As talks about cease-fires and humanitarian aid drag on, the situation in Syria is becoming overwhelmed by dramatic military moves in the north of the country. President Bashar al-Assad’s government and its military backers have collectively thrown caution to the wind in favor of increased warfare that risks a wider regional conflagration while the U.S. and its allies scramble awkwardly to respond.
What happens in northern Syria, from Aleppo in the west to Raqqa and Deir ez-Zor in the east, may define the geopolitical fortunes of regional and global powers for years to come. In the immediate future, though, we should expect Syria’s downward spiral to accelerate if three key trends persist: Syria’s fragmentation into half a dozen hostile component parts with wildly different aims, an increased reliance on military action on all sides and the likely fragmentation of the Islamic State in Iraq and the Levant (ISIL) into thousands of hardened militants dispersed across the region and the rest of the world.
Northern Syria is strategically important for all the parties fighting one another; it has special significance for ISIL, which foresees an apocalyptic battle between the forces of good and evil in northern Syria near Dabiq. Many ISIL fighters would welcome fighting and dying in a conflagration between good Muslims and evil apostates; other armed forces also seem willing to play their part in the fighting but purely for strategic gains.
The nature, range and aims of the many groups now fighting in northern Syria are kaleidoscopic, with more than a dozen inching toward a free-for-all. A college cafeteria food fight might be the best analogy for the bullets, mortars and missiles whizzing around in the area.
The initial four years of civil war saw Syria fracture into four zones controlled by the government, the Kurds, ISIL and scores of Islamist and secular-nationalist rebel groups. Russia stepped in last September with daily airstrikes to shore up the Assad government, mostly by attacking rebel forces in the center and north of the country but barely touching ISIL. Iran and Hezbollah have fought for Assad in the past three years, and with the recent air support from Russia this month, they have begun to drive rebels out of areas around Aleppo.
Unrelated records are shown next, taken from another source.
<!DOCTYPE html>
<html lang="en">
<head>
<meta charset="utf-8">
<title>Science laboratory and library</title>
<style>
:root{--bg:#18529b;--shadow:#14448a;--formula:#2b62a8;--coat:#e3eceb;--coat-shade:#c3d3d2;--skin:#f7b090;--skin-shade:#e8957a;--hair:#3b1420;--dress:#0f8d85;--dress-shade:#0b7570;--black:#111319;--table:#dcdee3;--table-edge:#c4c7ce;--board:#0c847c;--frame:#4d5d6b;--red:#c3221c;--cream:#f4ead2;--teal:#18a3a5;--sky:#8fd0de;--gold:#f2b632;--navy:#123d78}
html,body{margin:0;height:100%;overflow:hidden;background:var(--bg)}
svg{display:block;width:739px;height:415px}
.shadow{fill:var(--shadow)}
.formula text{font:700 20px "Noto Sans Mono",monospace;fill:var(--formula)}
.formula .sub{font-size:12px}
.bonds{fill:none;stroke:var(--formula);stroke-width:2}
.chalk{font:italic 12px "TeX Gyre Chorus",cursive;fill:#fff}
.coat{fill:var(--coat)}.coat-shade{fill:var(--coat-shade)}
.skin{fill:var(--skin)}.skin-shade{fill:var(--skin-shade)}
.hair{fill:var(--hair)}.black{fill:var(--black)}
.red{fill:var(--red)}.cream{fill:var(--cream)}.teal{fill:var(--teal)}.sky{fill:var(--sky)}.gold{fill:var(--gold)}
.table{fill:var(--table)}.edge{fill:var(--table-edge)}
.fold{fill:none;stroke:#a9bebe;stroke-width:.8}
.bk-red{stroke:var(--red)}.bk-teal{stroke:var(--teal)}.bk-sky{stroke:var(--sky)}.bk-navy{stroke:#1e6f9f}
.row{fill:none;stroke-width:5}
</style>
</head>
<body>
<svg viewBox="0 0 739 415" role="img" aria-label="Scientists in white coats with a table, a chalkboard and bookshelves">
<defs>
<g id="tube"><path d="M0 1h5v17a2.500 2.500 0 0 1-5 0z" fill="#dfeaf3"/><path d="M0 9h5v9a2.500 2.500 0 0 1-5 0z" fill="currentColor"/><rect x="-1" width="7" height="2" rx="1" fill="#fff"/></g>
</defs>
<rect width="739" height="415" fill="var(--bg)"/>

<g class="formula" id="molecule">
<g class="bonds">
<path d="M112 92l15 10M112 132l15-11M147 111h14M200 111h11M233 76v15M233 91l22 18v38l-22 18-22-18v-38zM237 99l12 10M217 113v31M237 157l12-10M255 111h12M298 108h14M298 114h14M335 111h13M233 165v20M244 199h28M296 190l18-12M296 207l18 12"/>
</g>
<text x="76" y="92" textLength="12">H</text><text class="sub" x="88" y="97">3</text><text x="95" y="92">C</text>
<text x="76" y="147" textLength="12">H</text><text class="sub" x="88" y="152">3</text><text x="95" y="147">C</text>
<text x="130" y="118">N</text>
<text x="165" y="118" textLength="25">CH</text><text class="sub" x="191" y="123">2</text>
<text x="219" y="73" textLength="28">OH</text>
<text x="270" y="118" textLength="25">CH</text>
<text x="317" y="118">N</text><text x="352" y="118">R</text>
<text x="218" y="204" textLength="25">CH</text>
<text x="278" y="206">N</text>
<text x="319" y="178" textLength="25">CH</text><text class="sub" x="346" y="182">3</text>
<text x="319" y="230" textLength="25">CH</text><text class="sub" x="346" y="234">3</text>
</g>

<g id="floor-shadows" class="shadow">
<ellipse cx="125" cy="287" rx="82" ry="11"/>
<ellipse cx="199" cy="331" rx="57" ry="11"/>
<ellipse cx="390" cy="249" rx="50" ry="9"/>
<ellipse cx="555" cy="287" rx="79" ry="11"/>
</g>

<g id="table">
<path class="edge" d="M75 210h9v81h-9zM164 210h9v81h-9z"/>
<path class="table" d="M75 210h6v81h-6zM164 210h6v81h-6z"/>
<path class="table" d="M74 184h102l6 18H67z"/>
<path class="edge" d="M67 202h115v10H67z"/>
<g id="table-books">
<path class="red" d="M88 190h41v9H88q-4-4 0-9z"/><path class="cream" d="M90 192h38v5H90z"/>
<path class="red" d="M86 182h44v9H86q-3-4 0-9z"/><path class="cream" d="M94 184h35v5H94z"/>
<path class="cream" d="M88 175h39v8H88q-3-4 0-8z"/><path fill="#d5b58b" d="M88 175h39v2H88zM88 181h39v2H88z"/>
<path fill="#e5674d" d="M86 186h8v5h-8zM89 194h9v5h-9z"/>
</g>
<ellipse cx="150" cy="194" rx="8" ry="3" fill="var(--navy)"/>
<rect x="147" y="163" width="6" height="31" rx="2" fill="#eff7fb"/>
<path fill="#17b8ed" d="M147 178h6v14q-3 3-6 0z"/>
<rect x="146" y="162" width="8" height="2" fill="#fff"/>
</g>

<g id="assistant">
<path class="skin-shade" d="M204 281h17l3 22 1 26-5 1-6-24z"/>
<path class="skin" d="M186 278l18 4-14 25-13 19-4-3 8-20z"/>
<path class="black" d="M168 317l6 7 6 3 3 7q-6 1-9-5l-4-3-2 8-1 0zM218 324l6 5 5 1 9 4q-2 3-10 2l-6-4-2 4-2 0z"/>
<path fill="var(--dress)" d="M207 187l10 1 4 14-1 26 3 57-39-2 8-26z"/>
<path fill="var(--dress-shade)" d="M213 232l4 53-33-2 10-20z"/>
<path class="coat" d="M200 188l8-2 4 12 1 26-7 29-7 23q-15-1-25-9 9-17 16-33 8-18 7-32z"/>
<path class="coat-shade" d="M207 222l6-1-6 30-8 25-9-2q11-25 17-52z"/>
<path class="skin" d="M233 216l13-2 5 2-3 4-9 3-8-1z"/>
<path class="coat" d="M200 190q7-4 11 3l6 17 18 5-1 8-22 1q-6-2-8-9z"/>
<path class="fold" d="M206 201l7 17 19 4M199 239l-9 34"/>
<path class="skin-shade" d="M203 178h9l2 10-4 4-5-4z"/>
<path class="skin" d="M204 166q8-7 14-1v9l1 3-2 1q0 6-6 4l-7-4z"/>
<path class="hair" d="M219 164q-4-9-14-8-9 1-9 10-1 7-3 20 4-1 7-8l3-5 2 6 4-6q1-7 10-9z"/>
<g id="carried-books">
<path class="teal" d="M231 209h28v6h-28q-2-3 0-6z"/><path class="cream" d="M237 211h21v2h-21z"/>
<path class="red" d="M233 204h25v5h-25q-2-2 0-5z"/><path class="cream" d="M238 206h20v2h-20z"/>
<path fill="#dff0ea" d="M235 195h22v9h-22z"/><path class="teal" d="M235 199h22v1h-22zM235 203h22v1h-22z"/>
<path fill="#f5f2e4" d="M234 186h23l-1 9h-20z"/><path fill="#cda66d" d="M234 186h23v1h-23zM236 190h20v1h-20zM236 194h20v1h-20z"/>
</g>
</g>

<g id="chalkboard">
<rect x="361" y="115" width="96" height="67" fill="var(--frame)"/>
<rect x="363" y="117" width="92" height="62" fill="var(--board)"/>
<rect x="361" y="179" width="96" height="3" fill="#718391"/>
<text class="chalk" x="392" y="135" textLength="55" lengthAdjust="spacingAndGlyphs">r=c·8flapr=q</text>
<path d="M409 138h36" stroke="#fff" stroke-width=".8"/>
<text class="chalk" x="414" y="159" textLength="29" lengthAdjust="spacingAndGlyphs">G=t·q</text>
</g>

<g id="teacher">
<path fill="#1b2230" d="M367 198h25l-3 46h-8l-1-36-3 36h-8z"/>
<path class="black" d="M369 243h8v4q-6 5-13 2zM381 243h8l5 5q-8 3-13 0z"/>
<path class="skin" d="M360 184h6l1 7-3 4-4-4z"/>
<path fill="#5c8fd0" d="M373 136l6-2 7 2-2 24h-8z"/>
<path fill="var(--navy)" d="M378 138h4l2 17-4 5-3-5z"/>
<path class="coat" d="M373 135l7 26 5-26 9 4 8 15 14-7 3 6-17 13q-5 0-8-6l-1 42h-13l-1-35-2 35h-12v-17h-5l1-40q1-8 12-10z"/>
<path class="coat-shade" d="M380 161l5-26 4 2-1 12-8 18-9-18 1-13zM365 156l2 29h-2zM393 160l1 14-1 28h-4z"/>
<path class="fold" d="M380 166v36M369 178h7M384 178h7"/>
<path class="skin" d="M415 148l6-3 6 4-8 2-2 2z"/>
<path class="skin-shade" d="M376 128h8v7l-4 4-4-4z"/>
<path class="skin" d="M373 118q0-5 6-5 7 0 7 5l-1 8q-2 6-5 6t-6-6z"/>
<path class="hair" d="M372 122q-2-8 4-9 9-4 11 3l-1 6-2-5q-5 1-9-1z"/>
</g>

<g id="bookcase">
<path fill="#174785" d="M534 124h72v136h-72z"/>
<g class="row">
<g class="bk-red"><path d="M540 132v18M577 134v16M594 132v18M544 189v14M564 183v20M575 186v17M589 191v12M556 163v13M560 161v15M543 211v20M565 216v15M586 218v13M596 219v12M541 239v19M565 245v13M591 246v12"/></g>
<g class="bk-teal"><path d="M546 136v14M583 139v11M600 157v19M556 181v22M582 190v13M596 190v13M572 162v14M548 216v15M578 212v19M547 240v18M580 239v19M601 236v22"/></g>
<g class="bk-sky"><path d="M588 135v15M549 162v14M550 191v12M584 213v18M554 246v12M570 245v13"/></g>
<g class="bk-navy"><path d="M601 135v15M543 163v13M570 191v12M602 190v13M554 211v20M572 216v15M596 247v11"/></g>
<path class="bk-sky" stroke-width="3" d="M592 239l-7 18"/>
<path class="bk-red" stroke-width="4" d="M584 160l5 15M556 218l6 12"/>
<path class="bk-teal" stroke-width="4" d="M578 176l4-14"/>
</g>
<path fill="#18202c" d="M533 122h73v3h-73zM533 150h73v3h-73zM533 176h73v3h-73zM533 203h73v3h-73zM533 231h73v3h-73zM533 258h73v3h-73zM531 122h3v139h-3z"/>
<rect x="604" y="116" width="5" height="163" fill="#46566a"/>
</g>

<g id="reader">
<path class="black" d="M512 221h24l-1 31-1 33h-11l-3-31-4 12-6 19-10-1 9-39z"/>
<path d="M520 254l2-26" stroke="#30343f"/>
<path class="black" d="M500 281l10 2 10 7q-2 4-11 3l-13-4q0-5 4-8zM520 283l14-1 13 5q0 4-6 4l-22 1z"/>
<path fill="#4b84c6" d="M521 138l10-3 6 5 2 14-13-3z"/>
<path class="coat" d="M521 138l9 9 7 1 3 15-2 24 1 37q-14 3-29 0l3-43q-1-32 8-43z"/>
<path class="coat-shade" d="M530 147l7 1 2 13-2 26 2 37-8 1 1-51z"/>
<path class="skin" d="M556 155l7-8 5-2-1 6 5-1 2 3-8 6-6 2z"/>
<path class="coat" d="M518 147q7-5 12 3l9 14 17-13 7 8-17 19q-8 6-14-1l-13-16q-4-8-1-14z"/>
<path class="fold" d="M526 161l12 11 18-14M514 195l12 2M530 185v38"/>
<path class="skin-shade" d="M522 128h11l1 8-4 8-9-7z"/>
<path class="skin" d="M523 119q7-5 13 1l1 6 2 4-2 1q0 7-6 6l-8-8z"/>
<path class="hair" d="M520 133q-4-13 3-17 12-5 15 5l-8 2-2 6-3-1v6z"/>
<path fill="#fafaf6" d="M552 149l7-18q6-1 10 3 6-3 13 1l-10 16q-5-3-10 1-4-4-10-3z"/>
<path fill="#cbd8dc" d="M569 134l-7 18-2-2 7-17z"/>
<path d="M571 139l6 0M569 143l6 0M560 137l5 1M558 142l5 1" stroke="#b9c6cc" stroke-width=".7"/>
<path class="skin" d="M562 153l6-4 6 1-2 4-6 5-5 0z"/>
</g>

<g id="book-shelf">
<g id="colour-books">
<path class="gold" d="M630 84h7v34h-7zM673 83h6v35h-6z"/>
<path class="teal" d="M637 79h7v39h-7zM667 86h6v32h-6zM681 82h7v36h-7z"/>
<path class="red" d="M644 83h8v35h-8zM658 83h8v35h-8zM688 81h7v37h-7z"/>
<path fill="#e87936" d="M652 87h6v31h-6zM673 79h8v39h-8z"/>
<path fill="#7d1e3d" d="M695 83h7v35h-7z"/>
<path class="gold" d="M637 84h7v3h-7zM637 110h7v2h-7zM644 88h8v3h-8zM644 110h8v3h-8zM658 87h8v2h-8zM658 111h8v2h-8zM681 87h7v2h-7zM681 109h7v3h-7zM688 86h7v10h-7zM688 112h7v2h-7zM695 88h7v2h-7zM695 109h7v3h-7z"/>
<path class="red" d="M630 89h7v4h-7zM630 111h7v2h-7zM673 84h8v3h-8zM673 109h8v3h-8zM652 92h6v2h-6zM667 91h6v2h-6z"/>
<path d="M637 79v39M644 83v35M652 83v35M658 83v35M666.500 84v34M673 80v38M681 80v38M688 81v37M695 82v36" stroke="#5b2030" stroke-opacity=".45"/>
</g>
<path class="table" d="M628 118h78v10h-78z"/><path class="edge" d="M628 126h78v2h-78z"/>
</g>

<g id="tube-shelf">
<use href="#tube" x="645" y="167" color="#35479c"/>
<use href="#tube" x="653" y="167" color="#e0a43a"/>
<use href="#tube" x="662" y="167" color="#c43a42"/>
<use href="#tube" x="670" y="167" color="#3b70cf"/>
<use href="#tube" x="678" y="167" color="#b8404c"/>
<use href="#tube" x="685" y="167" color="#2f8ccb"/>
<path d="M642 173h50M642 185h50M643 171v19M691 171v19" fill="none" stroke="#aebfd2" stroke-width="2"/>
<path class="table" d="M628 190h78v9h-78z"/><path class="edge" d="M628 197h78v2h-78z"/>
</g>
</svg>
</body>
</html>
An imminent government victory there would tip the nationwide balance on the ground dramatically in Assad’s favor while creating perhaps half a million more refugees who would head for Turkey or Europe — where they are not wanted.
Driving back rebels around Aleppo has bolstered the positions of Syrian Kurdish fighters, especially some who have taken over some rebel areas around the town of Azaz that control access to a critical Turkey-Syria border region. An expanded Kurdish autonomous region frightens Turkey because of its decades-old conflict with Turkish Kurds, who seek greater self-rule. So Turkey started shelling some Syrian Kurdish positions this week, and Syrian troops have fired some artillery shells into southern Turkey. In fact, several small Kurdish forces across northern Syria are simultaneously fighting ISIL, the Assad regime, other rebel forces and Turkey.
This volatile mix is being been made even more deadly by Turkey and Saudi Arabia’s plans to strike and support several different groups in Syria. Enhanced Turkish-Saudi military cooperation, especially if undertaken with a U.S.-led coalition, aims to crush ISIL and would bolster the rebels trying to topple Assad because it would lower the ISIL threat to those rebels and allow them to regain some territory from ISIL. It is a good bet that one aim of a possible Turkish-Saudi move into Syria is to strengthen some rebels so they can help bring about Assad’s downfall, an explicit Saudi goal.
A new Turkish foray into Syria would not be out of character, as Turkey previously attacked neighboring states such as Iraq to protect itself against perceived Kurdish threats to its national security. But Saudi Arabia’s direct entry into the Syrian war would be more serious, given the inexperience and awkwardness with which Riyadh has been asserting itself militarily around the region in recent years. It risks repeating the reckless miscalculation of its nearly one-year-old war in Yemen, which has created a humanitarian catastrophe, given ISIL and Al-Qaeda ground to expand their footholds there and saddled Riyadh with costly long-term reconstruction duties in Yemen, mostly without conclusively achieving its main goals.
Beyond aiming to hit ISIL’s heartland, Turkey wants to clear Syrian Kurdish forces from its southern border, including some Kurds whom the U.S. supports in the fight against ISIL. Reacting to the Turkish-Saudi move, the Russian prime minister last week said that dynamics in the Middle East today look like the Cold War days. He also warned that Saudi-Turkish military action in Syria could spark a long-running ground war, even a “third world war.”
Rarely in modern history has any single region seen simultaneous military action by so many global, local and allied parties. The prospect of the three big regional powers — Iran, Turkey and Saudi Arabia — all militarily engaged in northern Syria amid U.S., Russian, Kurdish and other troops raises the frightening specter of a catastrophic regional war that could be sparked accidentally or deliberately. This would warm the hearts of the ISIL fighters with their prophetic expectations but cause massive new pain and problems for most other people in the region and the rest of the world.